### Given data
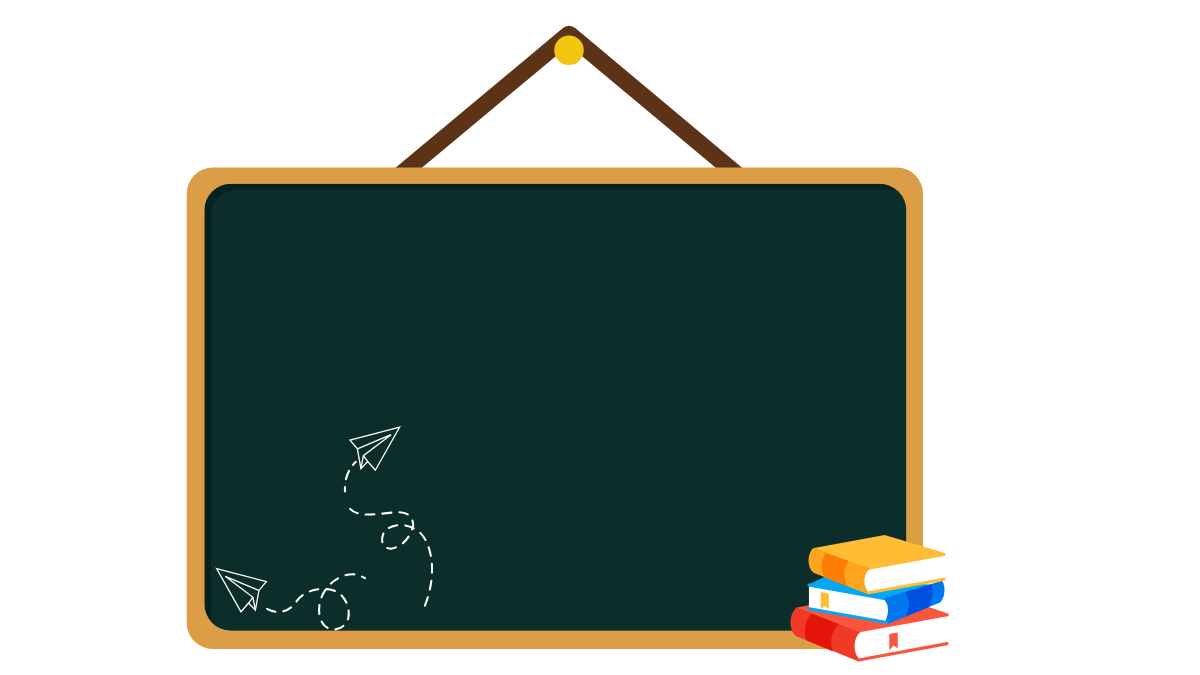
<!DOCTYPE html>
<html lang="en">
<head>
<meta charset="utf-8">
<title>Hanging chalkboard with books</title>
<style>
:root {
  --paper: #ffffff;
  --strap: #5c3317;
  --pin: #f2c60f;
  --frame: #db9d45;
  --board: #0c2e2b;
  --board-shade: #06211f;
  --chalk: #ffffff;
  --yellow-cover: #ffbc35;
  --yellow-spine: #ffa41f;
  --yellow-band: #ff7c05;
  --blue-cover: #03a7f4;
  --blue-spine: #0077ee;
  --blue-band: #0050e2;
  --red-cover: #f9563c;
  --red-spine: #f03a26;
  --red-band: #e3140a;
}
html, body { margin: 0; padding: 0; background: var(--paper); overflow: hidden; }
.canvas { width: 1200px; height: 675px; overflow: hidden; background: var(--paper); }
.canvas svg { display: block; width: 1200px; height: 675px; }
.strap { fill: var(--strap); }
.pin { fill: var(--pin); }
.frame { fill: var(--frame); }
.board-shade { fill: var(--board-shade); }
.board-surface { fill: var(--board); }
.plane { fill: none; stroke: var(--chalk); stroke-width: 1.7; stroke-linejoin: miter; }
.trail { fill: none; stroke: var(--chalk); stroke-width: 2.7; stroke-linecap: round; stroke-dasharray: 11.5 10.5; }
.pages { fill: var(--paper); }
.edge { fill: none; stroke-width: 4; stroke-linecap: round; stroke-linejoin: round; }
.yellow .cover, .blue .bookmark { fill: var(--yellow-cover); }
.yellow .spine { fill: var(--yellow-spine); }
.yellow .band { fill: var(--yellow-band); }
.yellow .edge { stroke: var(--yellow-cover); }
.blue .cover { fill: var(--blue-cover); }
.blue .spine { fill: var(--blue-spine); }
.blue .band { fill: var(--blue-band); }
.blue .edge { stroke: var(--blue-cover); }
.red .cover, .red .bookmark { fill: var(--red-cover); }
.red .spine { fill: var(--red-spine); }
.red .band { fill: var(--red-band); }
.red .edge { stroke: var(--red-cover); }
</style>
</head>
<body>
<main class="canvas">
<svg viewBox="0 0 1568 882" role="img" aria-label="A blank chalkboard hanging from a pin, with chalk paper planes and a stack of three books">
  <defs>
    <clipPath id="board-area"><rect x="267" y="240" width="917" height="584" rx="35"/></clipPath>
    <g id="paper-plane">
      <path d="M522.3 558 457.3 575 467 586.5 471.6 612.3 480.5 603 490.4 614.4Z"/>
      <path d="M467 586.5 511 568 474.8 595.5 471.6 612.3M474.8 595.5 480.5 603"/>
    </g>
  </defs>

  <g id="hanger">
    <path class="strap" d="M516 220 734 38Q743 30 752 37L970.500 220H936L743.500 59 550.500 220Z"/>
    <circle class="pin" cx="743.500" cy="65.700" r="19.300"/>
  </g>

  <g id="chalkboard">
    <rect class="frame" x="244" y="219" width="962" height="629" rx="34"/>
    <g clip-path="url(#board-area)">
      <rect class="board-shade" x="267" y="240" width="917" height="584"/>
      <rect class="board-surface" x="275.500" y="247.500" width="940" height="610" rx="35"/>
    </g>
  </g>

  <g id="chalk-drawings">
    <use class="plane" href="#paper-plane"/>
    <use class="plane" href="#paper-plane" transform="translate(805.300 185) scale(-1 1)"/>
    <path class="trail" style="stroke-dasharray:5.500 9.500 11.500 10.500" d="M465 603.500C456 612 449 626 451 643"/>
    <path class="trail" d="M457.500 665C468 677 497 671 515 669.500C531 668 539 673 540 686C536 704 524 715 511 717C500 717 497 707 501 697C508 684 530 683 543 692C556 698 565 721 564.500 745C564.500 765 559 783 552.500 798"/>
    <path class="trail" d="M349 795.500C364 804 379 799 388 785C398 772 418 766 436 771.500C452 777 458 796 455 808C451 820 441 824 431 822C418 817 415 801 418 787C422 769 437 755 454 751C464 749 471 752 477 755.500"/>
  </g>

  <g id="book-stack">
    <g class="red">
      <path class="cover" d="M1040 794 1150 772 1238.500 801.500Q1241.500 804 1238 805.500L1124 827Z"/>
      <path class="pages" d="M1123 826 1237 805.500V841L1121 861Q1110 842 1123 826Z"/>
      <path class="spine" d="M1040 794 1124 826C1115 833 1114 851 1122 860V864.500L1040 831C1031 823 1030 805 1040 794Z"/>
      <path class="band" d="M1060 801.500 1096 815.500C1086 825 1084 838 1088 851L1054 837C1050 825 1052 811 1060 801.500Z"/>
      <path class="edge" d="M1122 862.500 1237.500 841"/>
      <path class="bookmark" d="M1162 828.500 1173 826.500V847L1167.500 843.500 1162 849.500Z"/>
    </g>
    <g class="blue">
      <path class="cover" d="M1055.500 764 1090 748 1215 764 1160 783Z"/>
      <path class="pages" d="M1057 766 1156 782 1163 795 1158 813 1057 796Z"/>
      <path class="spine" d="M1154 782 1231 759C1236 767 1235 780 1229 787L1160 815.500 1157 811C1162 801 1162 789 1154 782Z"/>
      <path class="band" d="M1183 773.500 1217 763.500C1220 774 1219 784 1213 793.500L1183 806C1189 796 1189 783 1183 773.500Z"/>
      <path class="edge" d="M1057 764.500 1155 782M1057.500 795.500 1159 813.500"/>
      <path class="bookmark" d="M1072.500 773.500 1083 775.500V796.500L1078 792 1072.500 795.500Z"/>
    </g>
    <g class="yellow">
      <path class="pages" d="M1136 743 1233 725V757L1133 774Q1123 756 1136 743Z"/>
      <path class="cover" d="M1062 716.500 1156 699 1234.500 722.500Q1237 725 1233.500 726.500L1137 744Z"/>
      <path class="spine" d="M1062 716.500 1137 743C1128 749 1127 764 1134 773V776.500L1063 748.500C1055 742 1054 726 1062 716.500Z"/>
      <path class="band" d="M1079 722.500 1109 733C1101 742 1102 756 1107 766L1078 754.500C1072 745 1072 732 1079 722.500Z"/>
      <path class="edge" d="M1135 774.500 1233.500 757"/>
    </g>
  </g>
</svg>
</main>
</body>
</html>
######
Task prompt
For this exercise, please output exactly the lines above starting at the line with "--strap: #5c3317;" and ending at the line with "--blue-spine: #0077ee;", ends included.

Your solution
  --strap: #5c3317;
  --pin: #f2c60f;
  --frame: #db9d45;
  --board: #0c2e2b;
  --board-shade: #06211f;
  --chalk: #ffffff;
  --yellow-cover: #ffbc35;
  --yellow-spine: #ffa41f;
  --yellow-band: #ff7c05;
  --blue-cover: #03a7f4;
  --blue-spine: #0077ee;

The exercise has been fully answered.